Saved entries
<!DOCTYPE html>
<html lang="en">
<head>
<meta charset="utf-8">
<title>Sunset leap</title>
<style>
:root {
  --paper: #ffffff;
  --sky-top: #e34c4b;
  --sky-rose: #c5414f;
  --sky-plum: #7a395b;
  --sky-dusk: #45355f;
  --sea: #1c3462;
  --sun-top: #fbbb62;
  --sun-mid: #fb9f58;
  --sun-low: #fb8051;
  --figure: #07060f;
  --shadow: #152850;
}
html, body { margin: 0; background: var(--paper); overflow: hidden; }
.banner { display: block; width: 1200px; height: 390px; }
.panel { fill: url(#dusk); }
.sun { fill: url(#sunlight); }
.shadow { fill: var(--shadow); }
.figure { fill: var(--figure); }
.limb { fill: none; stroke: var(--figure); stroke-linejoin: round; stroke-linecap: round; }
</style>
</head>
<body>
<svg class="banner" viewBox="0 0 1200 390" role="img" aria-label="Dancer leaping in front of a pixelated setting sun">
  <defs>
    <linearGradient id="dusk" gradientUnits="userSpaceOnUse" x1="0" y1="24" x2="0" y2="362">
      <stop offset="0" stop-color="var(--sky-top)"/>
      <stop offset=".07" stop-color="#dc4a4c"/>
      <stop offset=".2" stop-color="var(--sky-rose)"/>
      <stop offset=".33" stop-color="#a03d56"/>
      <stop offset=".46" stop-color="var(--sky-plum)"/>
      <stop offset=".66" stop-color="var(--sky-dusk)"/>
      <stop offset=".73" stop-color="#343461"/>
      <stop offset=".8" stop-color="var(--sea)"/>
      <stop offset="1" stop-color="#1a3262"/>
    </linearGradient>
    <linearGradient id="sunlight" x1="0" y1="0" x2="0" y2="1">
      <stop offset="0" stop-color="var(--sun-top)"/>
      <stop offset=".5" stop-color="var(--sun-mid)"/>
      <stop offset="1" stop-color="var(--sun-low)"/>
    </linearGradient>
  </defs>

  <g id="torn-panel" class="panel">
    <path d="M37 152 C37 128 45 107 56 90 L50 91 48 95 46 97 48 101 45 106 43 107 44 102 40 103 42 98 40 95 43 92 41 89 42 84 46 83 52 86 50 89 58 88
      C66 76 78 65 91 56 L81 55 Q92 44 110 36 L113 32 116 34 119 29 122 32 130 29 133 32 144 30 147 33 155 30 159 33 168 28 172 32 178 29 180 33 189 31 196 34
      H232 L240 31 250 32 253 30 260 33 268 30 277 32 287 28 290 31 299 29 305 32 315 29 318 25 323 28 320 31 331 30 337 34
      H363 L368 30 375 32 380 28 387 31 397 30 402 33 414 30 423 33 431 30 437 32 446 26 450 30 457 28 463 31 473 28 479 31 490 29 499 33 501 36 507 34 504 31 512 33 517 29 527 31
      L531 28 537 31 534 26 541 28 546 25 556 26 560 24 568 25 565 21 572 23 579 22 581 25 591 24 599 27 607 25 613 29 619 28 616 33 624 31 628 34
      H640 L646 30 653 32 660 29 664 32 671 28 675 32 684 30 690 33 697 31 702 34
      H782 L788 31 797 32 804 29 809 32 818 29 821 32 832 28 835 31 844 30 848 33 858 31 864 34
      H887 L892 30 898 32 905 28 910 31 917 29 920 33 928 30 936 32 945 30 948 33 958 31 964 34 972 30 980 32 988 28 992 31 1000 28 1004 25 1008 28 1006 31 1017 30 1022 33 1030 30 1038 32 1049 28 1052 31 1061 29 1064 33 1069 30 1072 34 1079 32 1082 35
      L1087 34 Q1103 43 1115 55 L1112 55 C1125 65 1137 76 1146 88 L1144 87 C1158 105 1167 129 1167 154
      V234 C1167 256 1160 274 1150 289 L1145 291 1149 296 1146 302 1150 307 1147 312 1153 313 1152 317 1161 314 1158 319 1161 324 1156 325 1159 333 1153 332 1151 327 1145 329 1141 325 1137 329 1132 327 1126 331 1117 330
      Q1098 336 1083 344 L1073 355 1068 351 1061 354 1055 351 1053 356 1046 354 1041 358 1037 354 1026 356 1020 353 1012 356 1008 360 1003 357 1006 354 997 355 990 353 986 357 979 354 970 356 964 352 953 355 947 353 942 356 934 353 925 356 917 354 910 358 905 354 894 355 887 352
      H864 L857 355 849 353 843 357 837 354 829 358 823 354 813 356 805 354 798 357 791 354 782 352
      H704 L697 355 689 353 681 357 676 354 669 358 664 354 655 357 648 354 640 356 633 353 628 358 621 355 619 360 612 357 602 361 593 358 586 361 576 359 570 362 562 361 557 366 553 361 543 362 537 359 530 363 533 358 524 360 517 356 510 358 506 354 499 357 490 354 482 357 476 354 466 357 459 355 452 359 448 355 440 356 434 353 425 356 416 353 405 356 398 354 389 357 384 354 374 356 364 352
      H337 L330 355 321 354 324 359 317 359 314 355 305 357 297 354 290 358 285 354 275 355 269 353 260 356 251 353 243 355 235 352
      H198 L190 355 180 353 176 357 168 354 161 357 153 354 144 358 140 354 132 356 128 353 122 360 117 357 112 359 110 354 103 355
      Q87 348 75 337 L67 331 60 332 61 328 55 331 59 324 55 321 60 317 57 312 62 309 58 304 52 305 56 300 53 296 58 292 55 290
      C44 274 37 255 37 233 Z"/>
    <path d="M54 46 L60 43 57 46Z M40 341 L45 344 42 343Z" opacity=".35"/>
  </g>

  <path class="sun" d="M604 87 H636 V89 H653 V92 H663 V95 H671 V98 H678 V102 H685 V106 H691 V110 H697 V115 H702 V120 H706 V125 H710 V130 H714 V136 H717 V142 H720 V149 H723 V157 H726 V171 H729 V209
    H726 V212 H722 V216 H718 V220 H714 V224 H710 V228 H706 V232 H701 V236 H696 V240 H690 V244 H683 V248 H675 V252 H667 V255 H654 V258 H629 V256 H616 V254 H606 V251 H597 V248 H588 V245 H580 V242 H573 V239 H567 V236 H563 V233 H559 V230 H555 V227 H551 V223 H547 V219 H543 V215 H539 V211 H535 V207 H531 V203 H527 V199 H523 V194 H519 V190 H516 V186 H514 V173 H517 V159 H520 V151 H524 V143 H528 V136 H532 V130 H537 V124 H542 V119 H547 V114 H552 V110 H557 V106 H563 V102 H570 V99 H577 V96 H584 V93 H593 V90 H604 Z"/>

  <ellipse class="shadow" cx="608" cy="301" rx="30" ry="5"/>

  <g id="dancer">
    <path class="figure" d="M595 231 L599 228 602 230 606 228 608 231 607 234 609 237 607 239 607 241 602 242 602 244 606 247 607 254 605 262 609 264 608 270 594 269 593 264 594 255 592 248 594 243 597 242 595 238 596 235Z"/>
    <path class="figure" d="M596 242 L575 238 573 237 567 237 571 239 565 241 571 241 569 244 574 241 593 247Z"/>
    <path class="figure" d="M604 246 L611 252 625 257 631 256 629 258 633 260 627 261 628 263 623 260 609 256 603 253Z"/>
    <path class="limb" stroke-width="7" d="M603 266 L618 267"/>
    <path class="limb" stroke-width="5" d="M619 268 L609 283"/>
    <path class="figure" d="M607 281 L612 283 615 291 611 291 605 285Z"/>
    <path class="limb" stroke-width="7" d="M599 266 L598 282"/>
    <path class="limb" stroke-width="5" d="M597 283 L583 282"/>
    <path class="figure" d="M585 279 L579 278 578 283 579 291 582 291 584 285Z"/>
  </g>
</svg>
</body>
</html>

TASK TO CARRY OUT:
How many lines in the records include "figure"? Answer with the number alone.

PROBLEM SOLUTION:
8